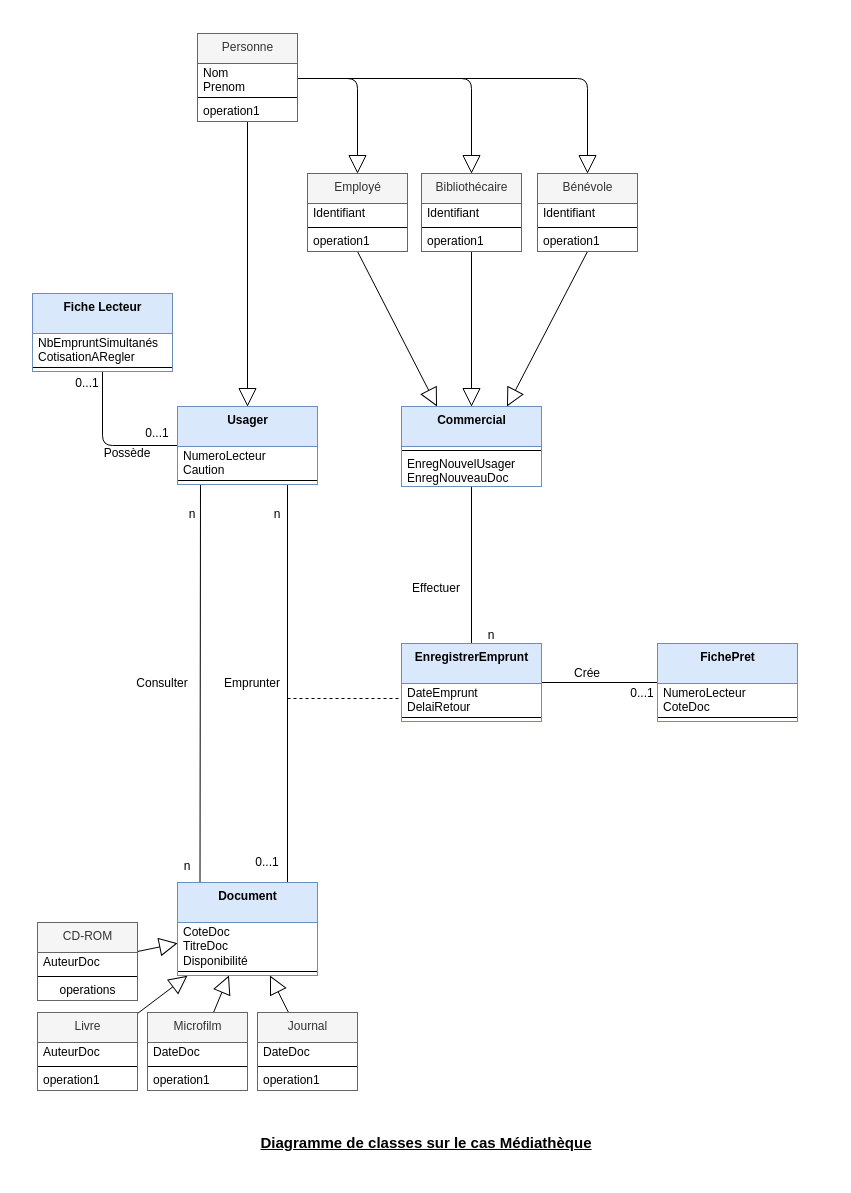
<!DOCTYPE html>
<html lang="fr">
<head>
<meta charset="utf-8">
<title>Diagramme de classes sur le cas Médiathèque</title>
<style>
:root {
  --ink: #000;
  --paper: #fff;
  --grey-fill: #f5f5f5;
  --grey-line: #666;
  --grey-text: #333;
  --blue-fill: #dae8fc;
  --blue-line: #6c8ebf;
}
* { box-sizing: border-box; margin: 0; padding: 0; }
body { background: var(--paper); overflow: hidden; }
.diagram {
  position: relative;
  width: 851px;
  height: 1193px;
  overflow: hidden;
  color: var(--ink);
  font: 12px/14.4px "Liberation Sans", Arial, sans-serif;
}
.links { position: absolute; inset: 0; fill: none; stroke: var(--ink); }
.class {
  position: absolute;
  left: var(--x);
  top: var(--y);
  display: flex;
  flex-direction: column;
  width: 101px;
  height: 79px;
  border: 1px solid var(--grey-line);
  background: var(--paper);
  white-space: nowrap;
}
.class h2 {
  flex: none;
  height: 30px;
  padding-top: 6px;
  border-bottom: 1px solid var(--grey-line);
  background: var(--grey-fill);
  color: var(--grey-text);
  font-size: 12px;
  font-weight: 400;
  text-align: center;
}
.class ul { list-style: none; }
.attributes {
  flex: none;
  height: 24px;
  padding: 2px 5px 0;
  border-bottom: 1px solid var(--ink);
  overflow: hidden;
}
.operations { padding: 6px 5px 0; }
.operations.centered { text-align: center; }
.class.main { width: 141px; border-color: var(--blue-line); }
.class.main h2 {
  height: 40px;
  border-color: var(--blue-line);
  background: var(--blue-fill);
  color: var(--ink);
  font-weight: 700;
}
.class.main .attributes, .personne .attributes { height: 34px; }
.class.personne { height: 89px; }
.class.commercial { height: 81px; }
.class.commercial .attributes { height: 4px; }
.class.document { height: 94px; }
.class.document .attributes { height: 49px; }
.label {
  position: absolute;
  left: var(--x);
  top: var(--y);
  width: 80px;
  margin: -7px 0 0 -40px;
  text-align: center;
}
h1 {
  position: absolute;
  left: 0;
  top: 1134px;
  width: 852px;
  font-size: 15px;
  line-height: 18px;
  text-align: center;
  text-decoration: underline;
}
</style>
</head>
<body>
<main class="diagram">
  <svg class="links" width="851" height="1193" viewBox="0 0 851 1193" aria-hidden="true">
    <defs>
      <marker id="inherits" markerUnits="userSpaceOnUse" markerWidth="20" markerHeight="20" refX="18" refY="10" orient="auto">
        <path d="M1 1.5L18 10L1 18.5Z" fill="#fff" stroke="#000"/>
      </marker>
    </defs>
    <g transform="translate(.5 .5)">
      <g class="inheritance" marker-end="url(#inherits)">
        <path marker-end="url(#inherits)" d="M247 121V405"/>
        <path marker-end="url(#inherits)" d="M297 78H347Q357 78 357 88V172"/>
        <path marker-end="url(#inherits)" d="M297 78H461Q471 78 471 88V172"/>
        <path marker-end="url(#inherits)" d="M297 78H577Q587 78 587 88V172"/>
        <path marker-end="url(#inherits)" d="M357 251L436 405"/>
        <path marker-end="url(#inherits)" d="M471 251V405"/>
        <path marker-end="url(#inherits)" d="M587 251L507 405"/>
        <path marker-end="url(#inherits)" d="M137 951L176 943"/>
        <path marker-end="url(#inherits)" d="M137 1013L186 976"/>
        <path marker-end="url(#inherits)" d="M213 1012L228 976"/>
        <path marker-end="url(#inherits)" d="M288 1012L270 976"/>
      </g>
      <g class="associations">
        <path d="M102 371V435Q102 445 112 445H177"/>
        <path d="M200 484L199.5 882"/>
        <path d="M287 484V882"/>
        <path d="M471 486V643"/>
        <path d="M541 682H657"/>
        <path d="M287 698H401" stroke-dasharray="3"/>
      </g>
    </g>
  </svg>

  <section class="class personne" style="--x:197px;--y:33px">
    <h2>Personne</h2>
    <ul class="attributes"><li>Nom</li><li>Prenom</li></ul>
    <ul class="operations"><li>operation1</li></ul>
  </section>
  <section class="class" style="--x:307px;--y:173px">
    <h2>Employé</h2>
    <ul class="attributes"><li>Identifiant</li></ul>
    <ul class="operations"><li>operation1</li></ul>
  </section>
  <section class="class" style="--x:421px;--y:173px">
    <h2>Bibliothécaire</h2>
    <ul class="attributes"><li>Identifiant</li></ul>
    <ul class="operations"><li>operation1</li></ul>
  </section>
  <section class="class" style="--x:537px;--y:173px">
    <h2>Bénévole</h2>
    <ul class="attributes"><li>Identifiant</li></ul>
    <ul class="operations"><li>operation1</li></ul>
  </section>

  <section class="class main" style="--x:32px;--y:293px">
    <h2>Fiche Lecteur</h2>
    <ul class="attributes"><li>NbEmpruntSimultanés</li><li>CotisationARegler</li></ul>
  </section>
  <section class="class main" style="--x:177px;--y:406px">
    <h2>Usager</h2>
    <ul class="attributes"><li>NumeroLecteur</li><li>Caution</li></ul>
  </section>
  <section class="class main commercial" style="--x:401px;--y:406px">
    <h2>Commercial</h2>
    <ul class="attributes"></ul>
    <ul class="operations"><li>EnregNouvelUsager</li><li>EnregNouveauDoc</li></ul>
  </section>
  <section class="class main" style="--x:401px;--y:643px">
    <h2>EnregistrerEmprunt</h2>
    <ul class="attributes"><li>DateEmprunt</li><li>DelaiRetour</li></ul>
  </section>
  <section class="class main" style="--x:657px;--y:643px">
    <h2>FichePret</h2>
    <ul class="attributes"><li>NumeroLecteur</li><li>CoteDoc</li></ul>
  </section>
  <section class="class main document" style="--x:177px;--y:882px">
    <h2>Document</h2>
    <ul class="attributes"><li>CoteDoc</li><li>TitreDoc</li><li>Disponibilité</li></ul>
  </section>

  <section class="class" style="--x:37px;--y:922px">
    <h2>CD-ROM</h2>
    <ul class="attributes"><li>AuteurDoc</li></ul>
    <ul class="operations centered"><li>operations</li></ul>
  </section>
  <section class="class" style="--x:37px;--y:1012px">
    <h2>Livre</h2>
    <ul class="attributes"><li>AuteurDoc</li></ul>
    <ul class="operations"><li>operation1</li></ul>
  </section>
  <section class="class" style="--x:147px;--y:1012px">
    <h2>Microfilm</h2>
    <ul class="attributes"><li>DateDoc</li></ul>
    <ul class="operations"><li>operation1</li></ul>
  </section>
  <section class="class" style="--x:257px;--y:1012px">
    <h2>Journal</h2>
    <ul class="attributes"><li>DateDoc</li></ul>
    <ul class="operations"><li>operation1</li></ul>
  </section>

  <span class="label" style="--x:87px;--y:383px">0...1</span>
  <span class="label" style="--x:157px;--y:433px">0...1</span>
  <span class="label" style="--x:127px;--y:453px">Possède</span>
  <span class="label" style="--x:192px;--y:514px">n</span>
  <span class="label" style="--x:277px;--y:514px">n</span>
  <span class="label" style="--x:162px;--y:683px">Consulter</span>
  <span class="label" style="--x:252px;--y:683px">Emprunter</span>
  <span class="label" style="--x:187px;--y:866px">n</span>
  <span class="label" style="--x:267px;--y:862px">0...1</span>
  <span class="label" style="--x:436px;--y:588px">Effectuer</span>
  <span class="label" style="--x:491px;--y:635px">n</span>
  <span class="label" style="--x:587px;--y:673px">Crée</span>
  <span class="label" style="--x:642px;--y:693px">0...1</span>

  <h1>Diagramme de classes sur le cas Médiathèque</h1>
</main>
</body>
</html>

**Problem to work on**: Everything in the entries must be written out exactly; the pictures stay out.

**Task result**:
<!DOCTYPE html>
<html lang="fr">
<head>
<meta charset="utf-8">
<title>Diagramme de classes sur le cas Médiathèque</title>
<style>
:root {
  --ink: #000;
  --paper: #fff;
  --grey-fill: #f5f5f5;
  --grey-line: #666;
  --grey-text: #333;
  --blue-fill: #dae8fc;
  --blue-line: #6c8ebf;
}
* { box-sizing: border-box; margin: 0; padding: 0; }
body { background: var(--paper); overflow: hidden; }
.diagram {
  position: relative;
  width: 851px;
  height: 1193px;
  overflow: hidden;
  color: var(--ink);
  font: 12px/14.4px "Liberation Sans", Arial, sans-serif;
}
.links { position: absolute; inset: 0; fill: none; stroke: var(--ink); }
.class {
  position: absolute;
  left: var(--x);
  top: var(--y);
  display: flex;
  flex-direction: column;
  width: 101px;
  height: 79px;
  border: 1px solid var(--grey-line);
  background: var(--paper);
  white-space: nowrap;
}
.class h2 {
  flex: none;
  height: 30px;
  padding-top: 6px;
  border-bottom: 1px solid var(--grey-line);
  background: var(--grey-fill);
  color: var(--grey-text);
  font-size: 12px;
  font-weight: 400;
  text-align: center;
}
.class ul { list-style: none; }
.attributes {
  flex: none;
  height: 24px;
  padding: 2px 5px 0;
  border-bottom: 1px solid var(--ink);
  overflow: hidden;
}
.operations { padding: 6px 5px 0; }
.operations.centered { text-align: center; }
.class.main { width: 141px; border-color: var(--blue-line); }
.class.main h2 {
  height: 40px;
  border-color: var(--blue-line);
  background: var(--blue-fill);
  color: var(--ink);
  font-weight: 700;
}
.class.main .attributes, .personne .attributes { height: 34px; }
.class.personne { height: 89px; }
.class.commercial { height: 81px; }
.class.commercial .attributes { height: 4px; }
.class.document { height: 94px; }
.class.document .attributes { height: 49px; }
.label {
  position: absolute;
  left: var(--x);
  top: var(--y);
  width: 80px;
  margin: -7px 0 0 -40px;
  text-align: center;
}
h1 {
  position: absolute;
  left: 0;
  top: 1134px;
  width: 852px;
  font-size: 15px;
  line-height: 18px;
  text-align: center;
  text-decoration: underline;
}
</style>
</head>
<body>
<main class="diagram">
  <svg class="links" width="851" height="1193" viewBox="0 0 851 1193" aria-hidden="true">
    <defs>
      <marker id="inherits" markerUnits="userSpaceOnUse" markerWidth="20" markerHeight="20" refX="18" refY="10" orient="auto">
        <path d="M1 1.5L18 10L1 18.5Z" fill="#fff" stroke="#000"/>
      </marker>
    </defs>
    <g transform="translate(.5 .5)">
      <g class="inheritance" marker-end="url(#inherits)">
        <path marker-end="url(#inherits)" d="M247 121V405"/>
        <path marker-end="url(#inherits)" d="M297 78H347Q357 78 357 88V172"/>
        <path marker-end="url(#inherits)" d="M297 78H461Q471 78 471 88V172"/>
        <path marker-end="url(#inherits)" d="M297 78H577Q587 78 587 88V172"/>
        <path marker-end="url(#inherits)" d="M357 251L436 405"/>
        <path marker-end="url(#inherits)" d="M471 251V405"/>
        <path marker-end="url(#inherits)" d="M587 251L507 405"/>
        <path marker-end="url(#inherits)" d="M137 951L176 943"/>
        <path marker-end="url(#inherits)" d="M137 1013L186 976"/>
        <path marker-end="url(#inherits)" d="M213 1012L228 976"/>
        <path marker-end="url(#inherits)" d="M288 1012L270 976"/>
      </g>
      <g class="associations">
        <path d="M102 371V435Q102 445 112 445H177"/>
        <path d="M200 484L199.5 882"/>
        <path d="M287 484V882"/>
        <path d="M471 486V643"/>
        <path d="M541 682H657"/>
        <path d="M287 698H401" stroke-dasharray="3"/>
      </g>
    </g>
  </svg>

  <section class="class personne" style="--x:197px;--y:33px">
    <h2>Personne</h2>
    <ul class="attributes"><li>Nom</li><li>Prenom</li></ul>
    <ul class="operations"><li>operation1</li></ul>
  </section>
  <section class="class" style="--x:307px;--y:173px">
    <h2>Employé</h2>
    <ul class="attributes"><li>Identifiant</li></ul>
    <ul class="operations"><li>operation1</li></ul>
  </section>
  <section class="class" style="--x:421px;--y:173px">
    <h2>Bibliothécaire</h2>
    <ul class="attributes"><li>Identifiant</li></ul>
    <ul class="operations"><li>operation1</li></ul>
  </section>
  <section class="class" style="--x:537px;--y:173px">
    <h2>Bénévole</h2>
    <ul class="attributes"><li>Identifiant</li></ul>
    <ul class="operations"><li>operation1</li></ul>
  </section>

  <section class="class main" style="--x:32px;--y:293px">
    <h2>Fiche Lecteur</h2>
    <ul class="attributes"><li>NbEmpruntSimultanés</li><li>CotisationARegler</li></ul>
  </section>
  <section class="class main" style="--x:177px;--y:406px">
    <h2>Usager</h2>
    <ul class="attributes"><li>NumeroLecteur</li><li>Caution</li></ul>
  </section>
  <section class="class main commercial" style="--x:401px;--y:406px">
    <h2>Commercial</h2>
    <ul class="attributes"></ul>
    <ul class="operations"><li>EnregNouvelUsager</li><li>EnregNouveauDoc</li></ul>
  </section>
  <section class="class main" style="--x:401px;--y:643px">
    <h2>EnregistrerEmprunt</h2>
    <ul class="attributes"><li>DateEmprunt</li><li>DelaiRetour</li></ul>
  </section>
  <section class="class main" style="--x:657px;--y:643px">
    <h2>FichePret</h2>
    <ul class="attributes"><li>NumeroLecteur</li><li>CoteDoc</li></ul>
  </section>
  <section class="class main document" style="--x:177px;--y:882px">
    <h2>Document</h2>
    <ul class="attributes"><li>CoteDoc</li><li>TitreDoc</li><li>Disponibilité</li></ul>
  </section>

  <section class="class" style="--x:37px;--y:922px">
    <h2>CD-ROM</h2>
    <ul class="attributes"><li>AuteurDoc</li></ul>
    <ul class="operations centered"><li>operations</li></ul>
  </section>
  <section class="class" style="--x:37px;--y:1012px">
    <h2>Livre</h2>
    <ul class="attributes"><li>AuteurDoc</li></ul>
    <ul class="operations"><li>operation1</li></ul>
  </section>
  <section class="class" style="--x:147px;--y:1012px">
    <h2>Microfilm</h2>
    <ul class="attributes"><li>DateDoc</li></ul>
    <ul class="operations"><li>operation1</li></ul>
  </section>
  <section class="class" style="--x:257px;--y:1012px">
    <h2>Journal</h2>
    <ul class="attributes"><li>DateDoc</li></ul>
    <ul class="operations"><li>operation1</li></ul>
  </section>

  <span class="label" style="--x:87px;--y:383px">0...1</span>
  <span class="label" style="--x:157px;--y:433px">0...1</span>
  <span class="label" style="--x:127px;--y:453px">Possède</span>
  <span class="label" style="--x:192px;--y:514px">n</span>
  <span class="label" style="--x:277px;--y:514px">n</span>
  <span class="label" style="--x:162px;--y:683px">Consulter</span>
  <span class="label" style="--x:252px;--y:683px">Emprunter</span>
  <span class="label" style="--x:187px;--y:866px">n</span>
  <span class="label" style="--x:267px;--y:862px">0...1</span>
  <span class="label" style="--x:436px;--y:588px">Effectuer</span>
  <span class="label" style="--x:491px;--y:635px">n</span>
  <span class="label" style="--x:587px;--y:673px">Crée</span>
  <span class="label" style="--x:642px;--y:693px">0...1</span>

  <h1>Diagramme de classes sur le cas Médiathèque</h1>
</main>
</body>
</html>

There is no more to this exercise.